An important point is to respond to the most exciting vacancies first and then to less interesting ones.

For every company you want to go to work for, it is best first to search the Glassdoor website. There are collected reviews from employees of various companies, and sometimes, after reading them, you can even change your mind about going to work in some company. 

Thus, the result of this step should be a stream of interested employers who write to you by email or call you and are ready to schedule an interview for you.


Scheduling interviews

Once you start getting your first calls from employers, it's time to create an interview schedule. You can start doing it in a regular notebook or use Excel.

You will need to break down all interviews by day and write down the time of the interview, the company, and the place where you wrote off with its representative (for example, email or WhatsApp; this is necessary to find their messages quickly). Since now 99% of programmers' interviews take place online, the place where you wrote off with recruiters is also needed to find a link to enter Zoom or Skype quickly.
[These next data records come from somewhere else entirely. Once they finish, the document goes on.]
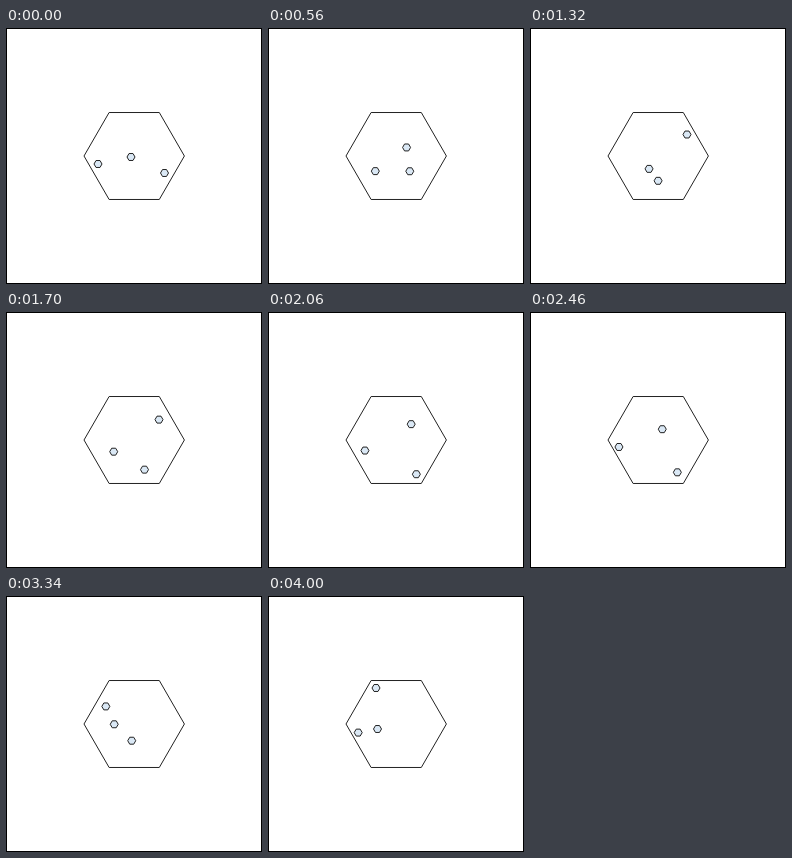
Recreate the animation shown at these times as an HTML page with a canvas. Size 256x256 px, loop 4.02 s.

```html
<!DOCTYPE html>
<html lang="en">
<head>
<meta charset="utf-8">
<title>Bouncing hexagons</title>
<style>
  html, body { margin: 0; width: 100%; height: 100%; overflow: hidden; background: #fff; }
  canvas { display: block; width: 256px; height: 256px; }
</style>
</head>
<body>
<canvas id="stage" width="256" height="256"></canvas>
<script>
const ctx = document.getElementById('stage').getContext('2d');
const STEP = 20, STEPS = 201;

// Each ball flies straight from start to one wall hit, then straight to end.
const balls = [
  { start: [92, 136], hit: [153, 164.4], end: [109.5, 133], hitStep: 111.5 },
  { start: [125, 129], hit: [160, 104.4], end: [90.2, 136.6], hitStep: 72.2 },
  { start: [158.5, 145], hit: [87.8, 137.6], end: [108, 92], hitStep: 118.3 }
];

const mix = (a, b, k) => a.map((v, i) => v + (b[i] - v) * k);

function position({ start, hit, end, hitStep }, step) {
  return step < hitStep
    ? mix(start, hit, step / hitStep)
    : mix(hit, end, (step - hitStep) / (STEPS - 1 - hitStep));
}

function hexagon([x, y], radius, fill) {
  ctx.beginPath();
  for (let i = 0; i < 6; i++) {
    const a = i * Math.PI / 3;
    ctx.lineTo(x + radius * Math.cos(a), y + radius * Math.sin(a));
  }
  ctx.closePath();
  ctx.fillStyle = fill;
  ctx.fill();
  ctx.stroke();
}

function draw(now) {
  const step = Math.floor(now / STEP) % STEPS;
  ctx.fillStyle = '#fff';
  ctx.fillRect(0, 0, 256, 256);
  ctx.lineWidth = 1;
  ctx.strokeStyle = '#000';
  ctx.strokeRect(0.5, 0.5, 255, 255);
  ctx.strokeStyle = '#222';
  hexagon([128.2, 128], 50.2, '#fff');
  for (const ball of balls) hexagon(position(ball, step), 4, '#dae8f5');
}

const began = performance.now();
function tick() {
  draw(performance.now() - began);
  requestAnimationFrame(tick);
}
tick();
</script>
</body>
</html>
```
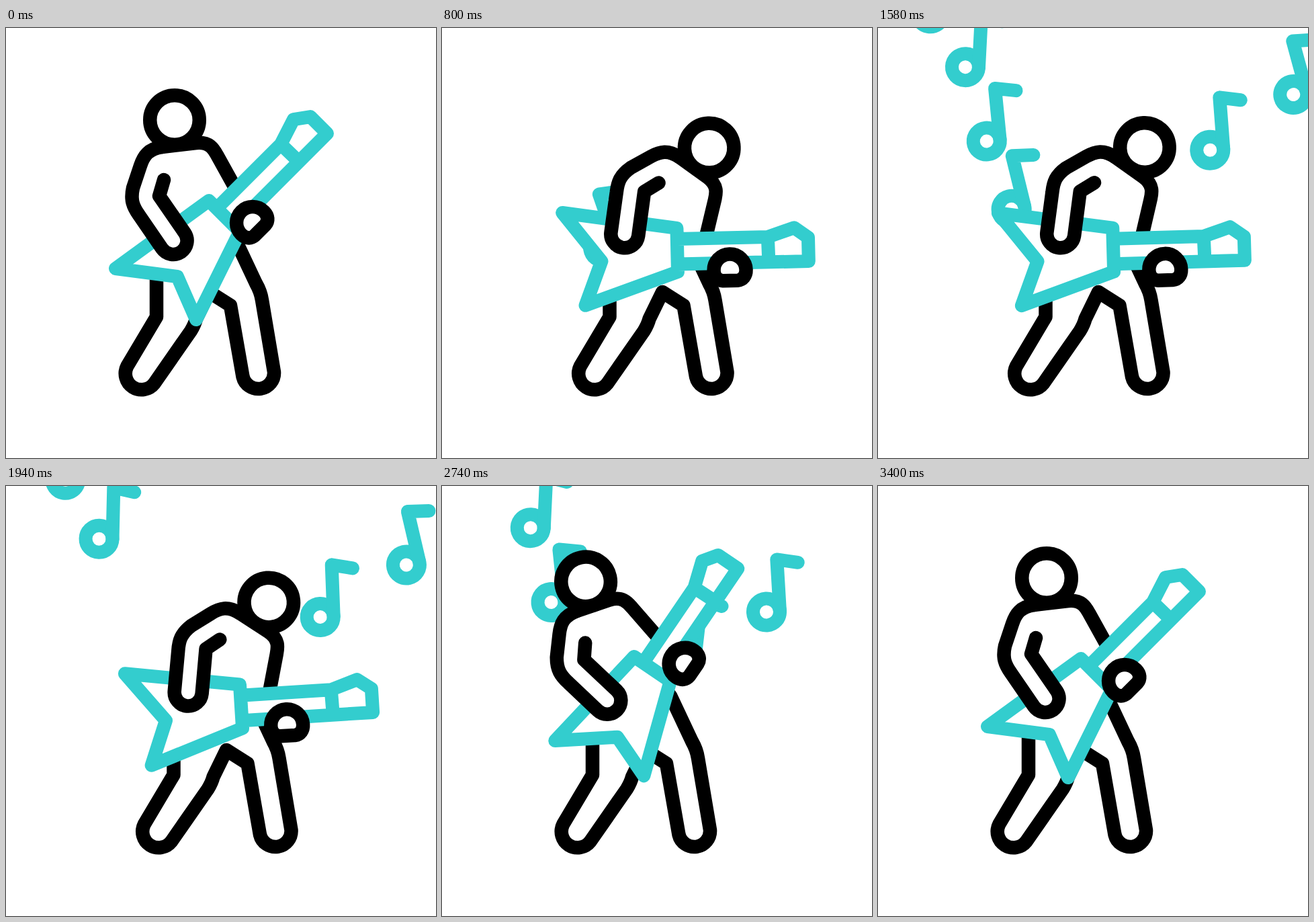
An HTML page that plays this animation: 640x640 px, repeating every 3600 ms.

```html
<!DOCTYPE html>
<html lang="en">
<head>
<meta charset="utf-8">
<title>Guitarist</title>
<style>
  html, body { margin: 0; width: 100%; height: 100%; overflow: hidden; background: #fff; }
  svg { display: block; width: 100%; height: 100%; }
  .ink, .teal { fill: #fff; stroke: #000; stroke-width: 20.5; stroke-linecap: round; stroke-linejoin: round; }
  .teal { stroke: #33cdce; stroke-width: 20; }
  .line { fill: none; }
</style>
</head>
<body>
<svg viewBox="0 0 640 640">
  <defs>
    <g id="note" class="teal">
      <circle r="20"/>
      <path class="line" d="M20 0V-77L51 -70.7"/>
    </g>
    <path id="leftPath" d="M245 332C205 290 172 230 163 176S138 40 70 -30L50 -50"/>
    <path id="rightPath" d="M340 251C430 211 595 156 690 20"/>
  </defs>
  <g id="notes"></g>
  <path id="legs" class="ink" d="M224 345V430L180.4 503.3A24 24 0 0 0 220.7 529L275 451Q281 441 283 433L302.5 393L334 413L352.5 519A23.6 23.6 0 0 0 399 512L381 405Q379 392 372 380L340 312"/>
  <g id="torso">
    <path fill="#fff" d="M232 177L283 171L313 188L350 254L258 320L200 260Z"/>
    <path class="ink line" d="M232 177L283 171C303 169 309 180 314 189L350 254"/>
  </g>
  <circle id="head" class="ink" cx="251" cy="137" r="36.75"/>
  <g id="guitar">
    <path class="teal" d="M163 358L302 257L348 303L283 434L255 370ZM313.5 268.5L409 173L428 136L453 132L478 157L340 295M409 173L436 199"/>
    <path id="hand" class="ink" d="M-24 0A24 24 0 0 1 24 0C24 9 19 15 11 15.5H-11C-19 15 -24 9 -24 0Z"/>
  </g>
  <path id="arm" class="ink" d="M232 177C212 180 205 190 200 205L189 238C185 256 189 266 198 278.5L232 328A20.5 20.5 0 0 0 266 305L228 250L235 226"/>
</svg>
<script>
const LOOP = 3600, BEAT = 200, FLIGHT = 1200;
const el = id => document.getElementById(id);
const move = (node, value) => node.setAttribute("transform", value);
const ease = p => p * p * (3 - 2 * p);

// shift, lean, guitar angle, guitar x, guitar y, hand along neck, hand across neck, torso slide
const POSES = {
  A: [0, 0, 0, 0, 0, 83, 68, 0],
  C: [25.5, 42.4, 43.65, 3.3, 0, 138, 63, -4.5],
  D: [25.5, 29.7, 33, -3, 0, 84, 65.5, -6.5],
  E: [0, -15.3, -13.6, -9, 5, 97, 67, -5]
};
// One letter per beat; an underscore stretches the move over two beats
const KEYS = [..."A_CDCDCDCDC_EAEAEA"]
  .map((name, i) => ({ time: i * BEAT, pose: POSES[name] }))
  .filter(key => key.pose);

function poseAt(t) {
  const next = KEYS.findIndex(key => key.time > t);
  if (next < 0) return POSES.A;
  const from = KEYS[next - 1], to = KEYS[next];
  const p = ease((t - from.time) / (to.time - from.time));
  return from.pose.map((v, i) => v + (to.pose[i] - v) * p);
}

// Notes fly along a path; "lead" is the part of the flight before they appear
const STREAMS = [
  { path: el("leftPath"), travel: 468, lead: 18, tilt: -19.6, turn: 0.075, bursts: [[632, 4], [2000, 2]] },
  { path: el("rightPath"), travel: 606, lead: 90, tilt: 8, turn: -0.073, bursts: [[839, 4], [2216, 2]] }
];
const notes = STREAMS.flatMap(stream => stream.bursts.flatMap(([first, count]) =>
  Array.from({ length: count }, (_, i) => {
    const node = document.createElementNS("http://www.w3.org/2000/svg", "use");
    node.setAttribute("href", "#note");
    el("notes").append(node);
    return { ...stream, node, start: first + i * BEAT, length: stream.path.getTotalLength() };
  })));

function drawNote({ node, path, travel, lead, tilt, turn, start, length }, t) {
  const p = (t - start) / FLIGHT;
  const s = travel * ease(p) - lead;
  const visible = p > 0 && p < 1 && s >= 0 && s < length;
  node.setAttribute("visibility", visible ? "visible" : "hidden");
  if (!visible) return;
  const { x, y } = path.getPointAtLength(s);
  move(node, `translate(${x} ${y}) rotate(${tilt + turn * s})`);
}

function draw(t) {
  const [shift, lean, swing, gx, gy, along, across, slide] = poseAt(t);
  const body = `translate(${shift} 0) rotate(${lean} 258 314)`;
  move(el("legs"), `translate(${shift} 0)`);
  move(el("head"), body);
  move(el("torso"), `${body} translate(${slide} 0)`);
  move(el("arm"), `${body} translate(${slide} 0)`);
  move(el("guitar"), `translate(${shift + gx} ${gy}) rotate(${swing} 260.3 300.7)`);
  move(el("hand"), `translate(260.3 300.7) rotate(-45) translate(${along} ${across})`);
  notes.forEach(note => drawNote(note, t));
}

const began = performance.now();
function tick() {
  draw((performance.now() - began) % LOOP);
  requestAnimationFrame(tick);
}
tick();
</script>
</body>
</html>
```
Tips for scheduling interviews:

  • Leave at least 2 hours between interviews, so you will have time to prepare for each interview and rest a little, even if some of the interviews drag on;
  • Do not appoint more than 4 interviews per day. Even 4 already takes away enough strength and energy, and a more significant amount can generally can lead to burnout and fatigue.

Passing interviews

Due to the coronavirus pandemic, almost 100% of interviews for PHP developers (and others) are online. This allows you to go through a relatively large number of interviews quickly. 

Interview Tips for Developers:

  • If you are a good specialist with extensive experience, then you can quickly answer any practical question, but the theory often does not hurt to repeat, even in this case;
  • If you cannot answer a question at the interview, make a note to yourself. After the interview, sort it out, and then at the subsequent interviews, you will have already answered it;
  • At the interview, try to answer only strictly on the topic of the question, without leaving the topic;
  • If you don't know the answer to a question, try to speculate, not just keep silent. Sometimes, even your train of thought can make it clear to the interviewer that you understand the topic and will definitely find the answer if you come across a similar question at work;
  • Before passing the interview, be sure to prepare questions about the company, working conditions, team, technologies used, and others. Ask these questions in the allotted time (best at the end of the interview or when the recruiter asks about them).

After completing each interview, be sure to make a short note of how you felt about the interview and mark the recruiter's responses to your questions. These notes will help you in the future when choosing a job offer.


Choosing the right job offer

When you start getting job offers from different companies, do not rush to accept the first one. 

Tips for choosing job offers:

  • Ask the employer for a couple of days to make a decision. This will give you time to think over the offer well and, possibly, during this time, get a more attractive offer from another company;
  • Review your post-interview notes for each company. On their basis, choose the most exciting job offer for you;
  • In case of refusal, be sure to write about it so as not to leave the offer unanswered. It's just cultural and might also allow you to return to it if you change your mind.

After reading this article, I hope you will be responsibly approaching your remote job search, and any developer will find the remote job you deserve. Next, be ready to develop good boss-employee relationship in your new job.